_To do_.
Which lines of the data below contain "linecap"? Please show them all.

BEGIN Records supplied

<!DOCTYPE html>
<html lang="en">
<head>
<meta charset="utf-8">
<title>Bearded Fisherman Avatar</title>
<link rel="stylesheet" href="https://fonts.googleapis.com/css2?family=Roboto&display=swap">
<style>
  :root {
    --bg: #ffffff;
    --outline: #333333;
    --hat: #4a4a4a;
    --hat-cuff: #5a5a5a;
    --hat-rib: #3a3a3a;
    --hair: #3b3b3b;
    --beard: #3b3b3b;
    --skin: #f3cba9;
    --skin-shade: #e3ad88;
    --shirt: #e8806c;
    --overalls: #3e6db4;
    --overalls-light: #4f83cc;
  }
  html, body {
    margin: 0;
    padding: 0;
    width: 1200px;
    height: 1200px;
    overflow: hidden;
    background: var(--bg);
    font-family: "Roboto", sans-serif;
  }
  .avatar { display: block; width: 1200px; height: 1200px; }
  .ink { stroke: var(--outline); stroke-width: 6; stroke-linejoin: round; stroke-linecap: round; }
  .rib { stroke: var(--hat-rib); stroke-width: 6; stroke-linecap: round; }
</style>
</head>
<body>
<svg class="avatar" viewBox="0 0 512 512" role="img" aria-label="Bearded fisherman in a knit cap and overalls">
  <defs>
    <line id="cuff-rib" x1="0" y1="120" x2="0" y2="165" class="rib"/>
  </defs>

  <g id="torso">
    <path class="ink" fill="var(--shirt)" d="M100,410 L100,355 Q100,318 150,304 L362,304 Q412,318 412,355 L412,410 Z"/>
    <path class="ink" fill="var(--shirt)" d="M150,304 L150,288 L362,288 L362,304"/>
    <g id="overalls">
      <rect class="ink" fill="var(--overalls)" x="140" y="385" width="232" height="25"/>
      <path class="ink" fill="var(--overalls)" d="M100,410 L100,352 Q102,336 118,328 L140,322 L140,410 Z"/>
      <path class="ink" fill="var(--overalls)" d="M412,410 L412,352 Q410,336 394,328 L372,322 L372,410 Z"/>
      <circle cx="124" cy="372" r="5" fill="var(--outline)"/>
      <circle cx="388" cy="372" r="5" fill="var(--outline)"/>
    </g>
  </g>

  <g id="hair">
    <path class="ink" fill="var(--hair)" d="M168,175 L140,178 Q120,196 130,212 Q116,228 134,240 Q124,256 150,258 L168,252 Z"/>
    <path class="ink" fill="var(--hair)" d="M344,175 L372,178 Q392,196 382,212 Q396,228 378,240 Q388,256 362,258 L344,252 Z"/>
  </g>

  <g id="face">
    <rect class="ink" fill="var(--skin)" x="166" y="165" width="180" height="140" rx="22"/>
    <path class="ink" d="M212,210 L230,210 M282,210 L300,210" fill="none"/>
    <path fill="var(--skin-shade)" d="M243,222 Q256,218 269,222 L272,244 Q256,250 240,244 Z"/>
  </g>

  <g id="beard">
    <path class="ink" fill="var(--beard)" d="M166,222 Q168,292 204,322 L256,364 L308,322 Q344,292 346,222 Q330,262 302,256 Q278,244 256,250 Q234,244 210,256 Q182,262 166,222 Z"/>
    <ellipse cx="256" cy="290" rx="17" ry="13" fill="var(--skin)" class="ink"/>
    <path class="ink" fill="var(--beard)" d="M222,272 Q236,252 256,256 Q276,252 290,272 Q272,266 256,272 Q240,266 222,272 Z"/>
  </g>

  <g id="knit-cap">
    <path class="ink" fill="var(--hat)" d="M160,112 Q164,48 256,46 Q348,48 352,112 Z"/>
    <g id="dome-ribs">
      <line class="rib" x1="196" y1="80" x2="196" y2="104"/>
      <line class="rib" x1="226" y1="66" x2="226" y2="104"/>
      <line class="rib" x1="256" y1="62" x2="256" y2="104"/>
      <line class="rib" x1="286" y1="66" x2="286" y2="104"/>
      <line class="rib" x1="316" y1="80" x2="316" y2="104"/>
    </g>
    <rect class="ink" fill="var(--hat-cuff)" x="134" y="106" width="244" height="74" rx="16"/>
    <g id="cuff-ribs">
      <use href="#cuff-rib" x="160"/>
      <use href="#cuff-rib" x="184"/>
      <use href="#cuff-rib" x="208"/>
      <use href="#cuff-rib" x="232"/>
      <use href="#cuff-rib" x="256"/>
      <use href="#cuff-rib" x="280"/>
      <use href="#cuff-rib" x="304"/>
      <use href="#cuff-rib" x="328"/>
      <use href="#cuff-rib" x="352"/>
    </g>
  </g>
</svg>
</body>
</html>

END Records supplied

_Expected answer_.
  .ink { stroke: var(--outline); stroke-width: 6; stroke-linejoin: round; stroke-linecap: round; }
  .rib { stroke: var(--hat-rib); stroke-width: 6; stroke-linecap: round; }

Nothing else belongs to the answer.